—Nationals general manager Mike Rizzo, on his five-year contract extension. (Adam Kilgore, Washington Post)
"When I'm on the field my one thought is to completely annihilate you and do everything in my power to make you fail. I don't have a single thought about what my hair looks like, what my shoes look like, why my shirt's unbuttoned. I don't care who you are or what you've done in this game. Right now it's a one-on-one battle and nothing's going to stop me from doing what I need to do to get the game over. I got three chances to get you out, three strikes. I got four chances to walk you. I like my odds. If I can't get that guy, I'll get the next guy."
—Wilson. (Bob Nightengale, USA Today)
"The only thing I know right now is I love taking the mound every fifth day. Unfortunately, there’s a lot of other stuff that, at this point and this stage of my life, I don’t like about baseball."
—Yankees left-hander Andy Pettitte on the possibility of retirement. (Ben Shpigel, The New York Times)
"I enjoyed my time as hitting coach a great deal. The players were great and I can't think of a better coaching staff to work with. They were outstanding. At this point in time, I'm unable to commit to a full season of putting in the time that is necessary to be effective in that role. But I do look forward to continuing to work with the Astros."
—hitting coach Jeff Bagwell on deciding not to return in that capacity in 2011. (Brian McTaggart, MLB.com)
"Did I ever find my swing? My swing never left. Well, I guess I didn’t find it. I mean, if you hit 31 home runs and 108 RBIs you must have found something."
—Howard on comments by his Phillies manager Charlie Manuel that he lost his swing. (Tyler Kepner, The New York Times)
"I felt really good at the plate and I was not really jumpy at all. I didn't feel overmatched at all. They came after me and I really appreciate that.
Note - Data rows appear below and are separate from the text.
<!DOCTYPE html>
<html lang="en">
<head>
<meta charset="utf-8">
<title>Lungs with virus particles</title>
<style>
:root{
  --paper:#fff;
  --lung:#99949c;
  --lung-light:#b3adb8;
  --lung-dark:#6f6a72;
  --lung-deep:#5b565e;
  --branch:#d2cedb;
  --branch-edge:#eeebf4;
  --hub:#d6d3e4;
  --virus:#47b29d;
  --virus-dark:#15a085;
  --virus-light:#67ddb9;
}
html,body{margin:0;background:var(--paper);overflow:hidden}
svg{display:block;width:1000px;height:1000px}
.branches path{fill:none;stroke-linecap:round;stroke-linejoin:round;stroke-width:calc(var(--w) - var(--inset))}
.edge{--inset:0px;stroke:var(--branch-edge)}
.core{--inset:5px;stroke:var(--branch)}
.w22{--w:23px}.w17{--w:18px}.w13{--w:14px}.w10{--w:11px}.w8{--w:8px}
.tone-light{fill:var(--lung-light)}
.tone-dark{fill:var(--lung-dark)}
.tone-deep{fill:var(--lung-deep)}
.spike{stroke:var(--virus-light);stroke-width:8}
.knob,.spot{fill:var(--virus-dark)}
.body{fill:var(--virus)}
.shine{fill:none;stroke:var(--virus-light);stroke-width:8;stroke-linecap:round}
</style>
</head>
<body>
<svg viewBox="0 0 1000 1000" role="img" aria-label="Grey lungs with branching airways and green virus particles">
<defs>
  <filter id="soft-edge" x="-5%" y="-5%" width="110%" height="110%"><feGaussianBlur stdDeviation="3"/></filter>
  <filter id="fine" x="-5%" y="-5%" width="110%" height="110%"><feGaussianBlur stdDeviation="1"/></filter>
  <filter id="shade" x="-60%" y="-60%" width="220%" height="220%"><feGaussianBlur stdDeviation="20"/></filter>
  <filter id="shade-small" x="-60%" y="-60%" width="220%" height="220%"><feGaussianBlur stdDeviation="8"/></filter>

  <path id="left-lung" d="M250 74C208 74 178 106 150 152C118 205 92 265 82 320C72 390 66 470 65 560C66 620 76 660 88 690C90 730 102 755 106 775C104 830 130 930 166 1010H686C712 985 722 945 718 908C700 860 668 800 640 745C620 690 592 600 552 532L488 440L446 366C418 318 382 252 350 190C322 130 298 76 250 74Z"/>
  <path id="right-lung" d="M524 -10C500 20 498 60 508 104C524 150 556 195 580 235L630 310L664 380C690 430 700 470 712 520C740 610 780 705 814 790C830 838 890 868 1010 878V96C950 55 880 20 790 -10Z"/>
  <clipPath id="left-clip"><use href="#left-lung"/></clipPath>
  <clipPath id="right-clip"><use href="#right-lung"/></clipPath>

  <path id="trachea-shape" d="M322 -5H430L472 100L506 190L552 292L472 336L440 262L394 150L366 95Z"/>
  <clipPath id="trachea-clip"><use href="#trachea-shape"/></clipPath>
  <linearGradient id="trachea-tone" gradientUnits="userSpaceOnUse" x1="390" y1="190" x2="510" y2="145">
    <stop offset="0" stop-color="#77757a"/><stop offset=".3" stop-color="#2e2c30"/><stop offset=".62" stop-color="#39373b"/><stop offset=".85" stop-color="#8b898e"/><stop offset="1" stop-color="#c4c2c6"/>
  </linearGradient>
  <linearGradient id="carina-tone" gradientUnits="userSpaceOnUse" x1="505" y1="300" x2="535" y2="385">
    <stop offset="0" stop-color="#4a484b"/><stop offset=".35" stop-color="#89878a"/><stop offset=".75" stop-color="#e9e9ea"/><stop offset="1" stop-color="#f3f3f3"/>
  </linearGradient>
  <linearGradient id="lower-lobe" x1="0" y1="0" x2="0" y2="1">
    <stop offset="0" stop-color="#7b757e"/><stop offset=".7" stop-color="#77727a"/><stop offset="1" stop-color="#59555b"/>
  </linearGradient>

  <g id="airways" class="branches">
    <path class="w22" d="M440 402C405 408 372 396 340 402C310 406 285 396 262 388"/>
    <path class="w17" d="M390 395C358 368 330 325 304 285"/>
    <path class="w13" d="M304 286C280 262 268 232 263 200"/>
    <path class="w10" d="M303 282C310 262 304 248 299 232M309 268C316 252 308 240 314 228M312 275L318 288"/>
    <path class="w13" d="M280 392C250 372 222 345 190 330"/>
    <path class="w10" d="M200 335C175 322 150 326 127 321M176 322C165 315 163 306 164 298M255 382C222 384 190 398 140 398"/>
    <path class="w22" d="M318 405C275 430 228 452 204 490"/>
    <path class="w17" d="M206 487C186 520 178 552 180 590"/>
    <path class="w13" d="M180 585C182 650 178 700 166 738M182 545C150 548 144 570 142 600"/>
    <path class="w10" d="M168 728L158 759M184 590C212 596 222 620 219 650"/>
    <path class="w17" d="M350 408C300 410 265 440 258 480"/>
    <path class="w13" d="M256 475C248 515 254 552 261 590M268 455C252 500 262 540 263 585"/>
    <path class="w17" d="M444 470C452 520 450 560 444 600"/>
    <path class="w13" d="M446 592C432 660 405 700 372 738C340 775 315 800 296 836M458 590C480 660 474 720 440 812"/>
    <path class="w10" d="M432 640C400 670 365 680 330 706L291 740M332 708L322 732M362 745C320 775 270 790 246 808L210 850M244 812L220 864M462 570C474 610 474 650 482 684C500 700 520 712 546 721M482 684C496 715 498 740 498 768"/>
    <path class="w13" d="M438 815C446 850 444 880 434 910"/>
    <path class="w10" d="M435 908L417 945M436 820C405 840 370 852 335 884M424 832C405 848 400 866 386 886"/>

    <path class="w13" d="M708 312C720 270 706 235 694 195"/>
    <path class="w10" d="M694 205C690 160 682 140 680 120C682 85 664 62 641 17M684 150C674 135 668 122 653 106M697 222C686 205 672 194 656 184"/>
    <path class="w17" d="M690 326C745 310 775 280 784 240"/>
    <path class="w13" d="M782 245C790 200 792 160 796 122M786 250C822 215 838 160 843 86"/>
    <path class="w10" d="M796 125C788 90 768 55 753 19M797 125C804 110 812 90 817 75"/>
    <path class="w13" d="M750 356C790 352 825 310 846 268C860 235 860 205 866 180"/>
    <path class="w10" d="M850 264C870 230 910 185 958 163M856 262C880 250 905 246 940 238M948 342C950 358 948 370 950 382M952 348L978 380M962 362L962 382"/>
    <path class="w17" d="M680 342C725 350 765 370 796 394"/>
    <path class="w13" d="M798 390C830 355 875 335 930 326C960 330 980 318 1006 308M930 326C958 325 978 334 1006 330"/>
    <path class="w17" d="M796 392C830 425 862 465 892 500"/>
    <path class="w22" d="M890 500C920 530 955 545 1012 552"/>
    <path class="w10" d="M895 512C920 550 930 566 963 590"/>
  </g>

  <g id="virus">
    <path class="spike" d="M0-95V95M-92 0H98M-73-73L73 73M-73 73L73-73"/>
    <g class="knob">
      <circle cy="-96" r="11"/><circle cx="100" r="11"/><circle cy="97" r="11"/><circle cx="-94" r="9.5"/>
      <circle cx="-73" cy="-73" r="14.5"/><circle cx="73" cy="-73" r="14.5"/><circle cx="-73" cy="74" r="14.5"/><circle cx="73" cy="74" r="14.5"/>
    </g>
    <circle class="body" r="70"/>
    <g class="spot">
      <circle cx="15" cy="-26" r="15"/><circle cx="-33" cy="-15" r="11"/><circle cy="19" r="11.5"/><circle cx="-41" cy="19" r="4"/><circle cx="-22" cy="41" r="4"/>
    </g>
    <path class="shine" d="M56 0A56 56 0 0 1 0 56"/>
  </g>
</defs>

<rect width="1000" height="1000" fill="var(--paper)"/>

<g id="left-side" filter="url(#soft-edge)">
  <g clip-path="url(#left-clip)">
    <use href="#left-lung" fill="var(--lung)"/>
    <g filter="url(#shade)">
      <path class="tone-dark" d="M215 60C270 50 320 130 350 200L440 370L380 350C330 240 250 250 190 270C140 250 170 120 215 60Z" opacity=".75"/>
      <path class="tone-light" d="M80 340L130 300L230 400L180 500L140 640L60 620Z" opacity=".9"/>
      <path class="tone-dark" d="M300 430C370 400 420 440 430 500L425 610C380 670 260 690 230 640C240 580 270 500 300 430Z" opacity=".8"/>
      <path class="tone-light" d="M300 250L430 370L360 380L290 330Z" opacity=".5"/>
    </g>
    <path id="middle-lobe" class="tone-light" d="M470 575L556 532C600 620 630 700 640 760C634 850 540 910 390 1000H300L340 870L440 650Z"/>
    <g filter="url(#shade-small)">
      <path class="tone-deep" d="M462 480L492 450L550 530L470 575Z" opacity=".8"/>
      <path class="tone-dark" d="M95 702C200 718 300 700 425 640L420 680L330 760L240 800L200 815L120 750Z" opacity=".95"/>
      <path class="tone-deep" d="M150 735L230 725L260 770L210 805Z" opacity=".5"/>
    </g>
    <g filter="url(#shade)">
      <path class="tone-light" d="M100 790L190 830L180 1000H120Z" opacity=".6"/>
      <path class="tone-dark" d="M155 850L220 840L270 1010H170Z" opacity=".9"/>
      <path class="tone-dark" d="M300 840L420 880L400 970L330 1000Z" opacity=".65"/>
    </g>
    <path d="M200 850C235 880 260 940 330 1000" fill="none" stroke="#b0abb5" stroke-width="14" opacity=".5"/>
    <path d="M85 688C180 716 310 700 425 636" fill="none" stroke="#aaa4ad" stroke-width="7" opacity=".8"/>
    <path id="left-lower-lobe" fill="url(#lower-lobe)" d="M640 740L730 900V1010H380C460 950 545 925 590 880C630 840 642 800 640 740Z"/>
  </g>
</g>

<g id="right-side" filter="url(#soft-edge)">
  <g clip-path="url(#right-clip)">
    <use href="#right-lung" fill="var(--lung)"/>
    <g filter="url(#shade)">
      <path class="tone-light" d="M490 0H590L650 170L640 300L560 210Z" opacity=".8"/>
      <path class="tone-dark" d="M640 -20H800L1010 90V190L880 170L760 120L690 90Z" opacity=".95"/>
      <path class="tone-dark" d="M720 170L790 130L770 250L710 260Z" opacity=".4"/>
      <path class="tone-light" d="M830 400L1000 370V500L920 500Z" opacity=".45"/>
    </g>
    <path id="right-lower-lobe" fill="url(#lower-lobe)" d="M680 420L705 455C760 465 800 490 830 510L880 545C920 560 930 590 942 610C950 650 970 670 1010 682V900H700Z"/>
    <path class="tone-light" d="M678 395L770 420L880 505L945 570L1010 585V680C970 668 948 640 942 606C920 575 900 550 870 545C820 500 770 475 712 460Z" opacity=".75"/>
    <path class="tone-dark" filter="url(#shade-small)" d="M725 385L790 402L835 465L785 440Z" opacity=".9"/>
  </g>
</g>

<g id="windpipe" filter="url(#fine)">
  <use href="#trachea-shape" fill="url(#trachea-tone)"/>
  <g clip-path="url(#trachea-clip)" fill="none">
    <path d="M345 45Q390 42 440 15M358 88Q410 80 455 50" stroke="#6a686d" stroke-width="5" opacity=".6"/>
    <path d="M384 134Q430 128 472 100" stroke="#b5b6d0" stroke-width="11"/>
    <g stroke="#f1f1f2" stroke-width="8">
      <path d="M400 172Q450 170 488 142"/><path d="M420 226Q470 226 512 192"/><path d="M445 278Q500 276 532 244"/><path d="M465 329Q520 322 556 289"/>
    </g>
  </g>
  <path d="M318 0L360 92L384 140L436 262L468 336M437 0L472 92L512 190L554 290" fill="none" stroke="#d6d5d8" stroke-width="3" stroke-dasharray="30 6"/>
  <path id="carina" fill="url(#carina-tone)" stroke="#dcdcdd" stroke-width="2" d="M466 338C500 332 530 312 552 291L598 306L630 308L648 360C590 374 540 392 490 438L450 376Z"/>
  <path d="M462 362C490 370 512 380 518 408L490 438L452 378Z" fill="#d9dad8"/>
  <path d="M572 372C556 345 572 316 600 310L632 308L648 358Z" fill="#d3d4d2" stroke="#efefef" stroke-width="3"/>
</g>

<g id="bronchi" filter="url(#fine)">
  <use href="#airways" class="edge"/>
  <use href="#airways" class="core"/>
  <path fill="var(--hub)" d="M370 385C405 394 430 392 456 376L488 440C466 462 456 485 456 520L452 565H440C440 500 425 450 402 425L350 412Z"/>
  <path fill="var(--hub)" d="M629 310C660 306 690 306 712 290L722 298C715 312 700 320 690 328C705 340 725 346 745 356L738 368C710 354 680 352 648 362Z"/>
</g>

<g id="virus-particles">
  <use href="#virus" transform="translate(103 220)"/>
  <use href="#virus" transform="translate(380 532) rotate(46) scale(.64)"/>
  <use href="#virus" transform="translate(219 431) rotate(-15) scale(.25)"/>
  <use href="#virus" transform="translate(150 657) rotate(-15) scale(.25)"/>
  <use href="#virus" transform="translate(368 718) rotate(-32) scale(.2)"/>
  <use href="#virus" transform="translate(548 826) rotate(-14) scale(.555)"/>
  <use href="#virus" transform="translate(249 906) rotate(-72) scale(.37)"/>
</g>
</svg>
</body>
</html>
I thank all of them for coming at me and facing me with the fastball and offspeed."
—Nationals outfield propsect Bryce Harper, on his debut in the Arizona Fall League. (John Nestor, All Headline News)
Alex Carnevale is a contributor to Baseball Prospectus.